CONCLUSION: Philippines Vehicle Registration Ruckus

CONCLUSION: Philippines Vehicle Registration Ruckus. My asawa and I were heading out to our local Land Transportation Office, LTO, in Guimaras. After being told by a local insurance agent that our truck registration had expired last March, we had to sort the matter out. After reviewing our paperwork from LTO, I was under the impression our Ford Ranger’s registration didn’t end until later this month.

Languishing at the Local LTO

There was a herd of tricycles parked in front of our local LTO. I had never darkened the hallway of the office before. Our truck registration was processed in Iloilo City where we purchased our vehicle almost three years ago.

As I stepped in I was greeted by a foreigner I didn’t immediately recognize. It was Kenny, our local Santa Claus. But he had shaved his beard and mustache and could have entered the Witness Protection Program without ever being detected by anyone possibly looking for him.

After chatting with “Santa,” I walked over to the customer assistance desk and stood in line. There was a large contingent of locals already seated next to the help desk but as soon as the person ahead of me stepped aside, I stepped up. I’m not known for being shy. Besides, I’m a senior which gives me first place in any line, though I don’t always invoke that perk.

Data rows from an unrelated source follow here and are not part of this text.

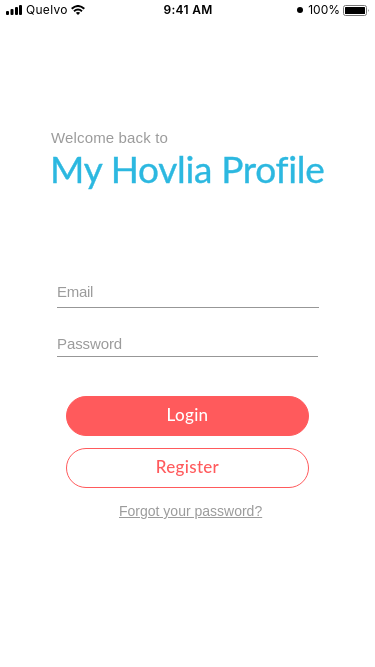
<!DOCTYPE html>
<html lang="en">
<head>
<meta charset="utf-8">
<title>My Hovlia Profile – Login</title>
<style>
:root {
  --white: #ffffff;
  --black: #000000;
  --brand: #2cb8e0;
  --accent: #ff5a5c;
  --muted: #9b9b9b;
  --rule: #979797;
  --sans: "Liberation Sans", Arial, sans-serif;
  --display: Lato, sans-serif;
  --system: Inter, sans-serif;
}
* { box-sizing: border-box; margin: 0; padding: 0; }
html, body { width: 375px; height: 667px; overflow: hidden; background: var(--white); }
.screen { display: flex; flex-direction: column; width: 375px; height: 667px; font-family: var(--sans); color: var(--muted); }

.status-bar {
  display: grid; grid-template-columns: 1fr auto 1fr; align-items: center;
  height: 20px; padding: 0 5px 0 6px;
  font: 400 12px/20px var(--system); color: var(--black);
}
.status-group { display: flex; align-items: center; }
.status-group.end { justify-content: flex-end; }
.status-bar svg { display: block; flex: none; }
.carrier { width: 41px; margin: 0 4px; letter-spacing: .3px; white-space: nowrap; }
.time { font-weight: 600; letter-spacing: .3px; }
.wireless-dot { width: 6px; height: 6px; margin-right: 5px; border-radius: 50%; background: var(--black); }
.charge { margin-right: 3px; }

.heading { margin: 108px 0 0 50px; white-space: nowrap; }
.welcome { padding-left: 1px; font-size: 15px; line-height: 19px; letter-spacing: .15px; }
.title { font: 400 37px/44px var(--display); color: var(--brand); letter-spacing: -.3px; -webkit-text-stroke: .4px var(--brand); }

.fields { display: flex; flex-direction: column; margin: 91px 0 0 57px; font-size: 15px; line-height: 20px; }
.field { border-bottom: 1px solid var(--rule); }
.field.email { width: 262px; height: 26px; letter-spacing: -.3px; }
.field.password { width: 261px; height: 23px; margin-top: 26px; letter-spacing: -.1px; }

.actions { display: flex; flex-direction: column; gap: 12px; width: 243px; margin: 39px 0 0 66px; }
.button {
  height: 40px; border: 1px solid var(--accent); border-radius: 20px;
  font: 500 17px/35px var(--display); letter-spacing: .3px;
  text-align: center; text-decoration: none; color: var(--accent);
}
.button.primary { background: var(--accent); color: var(--white); }
.forgot { align-self: flex-start; margin: 13px 0 0 119px; font-size: 14px; line-height: 20px; color: var(--muted); white-space: nowrap; }
</style>
</head>
<body>
<main class="screen">
  <header class="status-bar">
    <div class="status-group">
      <svg width="16" height="10" viewBox="0 0 16 10" role="img" aria-label="Signal strength">
        <rect x="0" y="6" width="3" height="4" rx="1"/>
        <rect x="4.5" y="4" width="3" height="6" rx="1"/>
        <rect x="9" y="2" width="3" height="8" rx="1"/>
        <rect x="13" y="0" width="3" height="10" rx="1"/>
      </svg>
      <span class="carrier">Quelvo</span>
      <svg width="14" height="10" viewBox="0 0 14 10" role="img" aria-label="Wi-Fi">
        <g fill="none" stroke="#000" stroke-width="2">
          <path d="M0.7 3.7Q7 -1.7 13.3 3.7"/>
          <path d="M3 6.2Q7 2.8 11 6.2"/>
        </g>
        <path d="M4.8 7.8Q7 6 9.2 7.8L7 10Z"/>
      </svg>
    </div>
    <span class="time">9:41 AM</span>
    <div class="status-group end">
      <span class="wireless-dot"></span>
      <span class="charge">100%</span>
      <svg width="27" height="11" viewBox="0 0 27 11" role="img" aria-label="Battery full">
        <rect x="0.5" y="0.5" width="23" height="10" rx="2" fill="none" stroke="#777"/>
        <rect x="2" y="2" width="20" height="7" rx="0.5"/>
        <path d="M25 4Q26.5 5.5 25 7Z" fill="#777"/>
      </svg>
    </div>
  </header>

  <section class="heading">
    <p class="welcome">Welcome back to</p>
    <h1 class="title">My Hovlia Profile</h1>
  </section>

  <section class="fields">
    <div class="field email">Email</div>
    <div class="field password">Password</div>
  </section>

  <nav class="actions">
    <a class="button primary" href="#">Login</a>
    <a class="button" href="#">Register</a>
  </nav>
  <a class="forgot" href="#">Forgot your password?</a>
</main>
</body>
</html>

Clarification on the Real Registration Deadline

I handed our LTO registration paperwork to the civil servant and advised her we were told our registration had already expired. After a quick check on her computer, the young woman advised me that our registration actually didn’t expire until this coming August, eight months from now.

Though I was extremely pleased with that news, the federal employee then informed me that we would have to go to Iloilo City’s main LTO Office to renew our registration.

At least the insurance agent we had spoken to earlier was correct about that information, but why on earth she thought our registration had already expired last March is beyond my mortal comprehension.

So we thanked the LTO agent and asked our American expat friend Kenny if he knew where we could buy insurance for our truck. Our records showed our current vehicle insurance would expire in a couple of weeks. “Santa” informed us that there was an insurance office right behind the LTO facility. I thanked him and we were on our way.

Our New Insurance Policy

We were able to find the insurance office which was located behind the LTO building as our friend Kenny had said. The “office” was located outside a group of buildings alongside a row of eateries.

The insurance agent for the company typed out our new policy on an ancient rusty portable typewriter that was popular in the States about 30 years ago.

The cost for the new one year policy? Only 1,200 pesos a year. 24 US Dollars.

Now all we have to do is visit the main Land Transportation Office in Jaro, Iloilo. At the same time, I’ll renew my Philippine Driver’s License, which will now be valid for five years instead of three.

We’ll return to the local emissions testing center before we head over to Iloilo.

I’ll also take the opportunity to file my Annual Report with the local Immigration Office in Iloilo City which is in the process of moving to a new location. Philippines Vehicle Registration Ruckus. It’s finally over…for now.

About The Kano 1427 Articles
POST AUTHOR: "THE KANO" OVER 1400 POSTS PUBLISHED SINCE 2009. Dave DeWall, "The Kano", is the Publisher & Editor-in-Chief of "Philippines Plus". He is also the CEO of Lizard Poop Productions. Dave moved to the Philippines in July 2009 from Central Illinois with his lovely wife of over 17 years, "The Sainted Patient Wife"'. The couple is based in Guimaras. They have no children but are the proud owners of eight puppies, including a Belgian Shepherd called "Killer".